Editor's Note: This is Part 3 in a three-part series on Aisin. This piece focuses on how much the three Aisin plants have grown over the years, both in terms of production and employment.

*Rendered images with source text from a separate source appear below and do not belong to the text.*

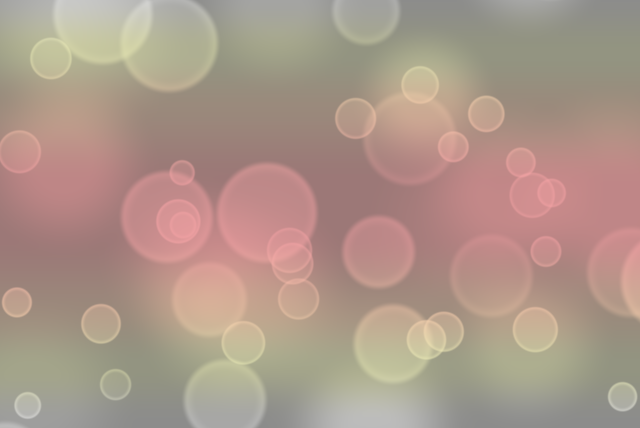
Write a WebGL 2 fragment shader that draws this background.

```glsl
#version 300 es
precision highp float;
// Soft bokeh lights over a hazy backdrop of grey, olive, peach and rose bands.

uniform vec2 u_resolution;
out vec4 fragColor;

vec3 hash3(float index, float seed) {
    vec3 p = fract(vec3(index, seed, index + seed) * vec3(0.1031, 0.1030, 0.0973));
    p += dot(p, p.yzx + 33.33);
    return fract((p.xxy + p.yzz) * p.zyx);
}

// Colour bands mirrored around the middle height
vec3 bands(float y, vec3 rose, vec3 peach, vec3 olive, vec3 grey) {
    float t = abs(y - 0.51) * 2.0;
    vec3 color = mix(rose, peach, smoothstep(0.12, 0.52, t));
    color = mix(color, olive, smoothstep(0.45, 0.73, t));
    return mix(color, grey, smoothstep(0.74, 1.0, t));
}

// Centre of one light, loosely scattered around its grid cell
vec2 scatter(int i, ivec2 grid, vec2 jitter, float aspect) {
    vec2 cell = vec2(i % grid.x, i / grid.x) + jitter * 1.7 - 0.35;
    return cell / vec2(grid) * vec2(aspect, 1.0);
}

// Wide blurred glows
float glowAlpha(vec2 p, float aspect, int i) {
    vec3 h = hash3(float(i) + 1.0, 17.0);
    vec3 k = hash3(float(i) + 1.0, 41.0);
    float radius = mix(0.14, 0.23, h.z);
    float d = length(p - scatter(i, ivec2(5, 3), h.xy, aspect));
    return (1.0 - smoothstep(radius * 0.3, radius * 1.25, d)) * mix(0.14, 0.42, k.x);
}

// Translucent disc with a brighter rim just inside its edge
float discAlpha(float d, float radius, float blur, float rimWidth, float fill, float rim) {
    float soft = max(blur, 0.75 / u_resolution.y);
    float disc = 1.0 - smoothstep(radius - soft, radius + soft, d);
    float ring = smoothstep(radius - rimWidth, radius, d);
    return disc * (fill + rim * ring);
}

void main() {
    vec2 p = gl_FragCoord.xy / u_resolution.y;
    float aspect = u_resolution.x / u_resolution.y;

    vec3 color = bands(p.y, vec3(0.61, 0.47, 0.465), vec3(0.605, 0.54, 0.485),
                       vec3(0.575, 0.58, 0.505), vec3(0.55, 0.55, 0.545));
    vec3 light = bands(p.y, vec3(0.98, 0.62, 0.63), vec3(0.99, 0.80, 0.66),
                       vec3(0.93, 0.93, 0.70), vec3(0.92, 0.92, 0.92));

    for (int i = 0; i < 15; i++) {
        color = mix(color, light, glowAlpha(p, aspect, i));
    }

    // Overlapping discs drift towards white
    vec3 discLight = mix(light, vec3(1.0), 0.08);

    // Large, slightly blurred discs
    for (int i = 0; i < 15; i++) {
        vec3 h = hash3(float(i) + 1.0, 73.0);
        vec3 k = hash3(float(i) + 1.0, 97.0);
        float d = length(p - scatter(i, ivec2(5, 3), h.xy, aspect));
        float a = discAlpha(d, mix(0.075, 0.118, h.z), 0.009, 0.028,
                            mix(0.14, 0.40, k.x), 0.14);
        color = mix(color, discLight, a);
    }

    // Small, crisper discs
    for (int i = 0; i < 28; i++) {
        vec3 h = hash3(float(i) + 1.0, 131.0);
        vec3 k = hash3(float(i) + 1.0, 173.0);
        float d = length(p - scatter(i, ivec2(7, 4), h.xy, aspect));
        float a = discAlpha(d, mix(0.029, 0.055, h.z), 0.003, 0.010,
                            mix(0.16, 0.36, k.x), 0.30);
        color = mix(color, discLight, a);
    }

    fragColor = vec4(color, 1.0);
}
```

MARION - The sprawling Aisin automotive manufacturing complex, the one that encompasses three plants and multiple product lines, employs 2,423, and covers 70 acres of the Redco Industrial Park between Marion and Carterville, began 15 years ago with one plant, one product line and 200 employees.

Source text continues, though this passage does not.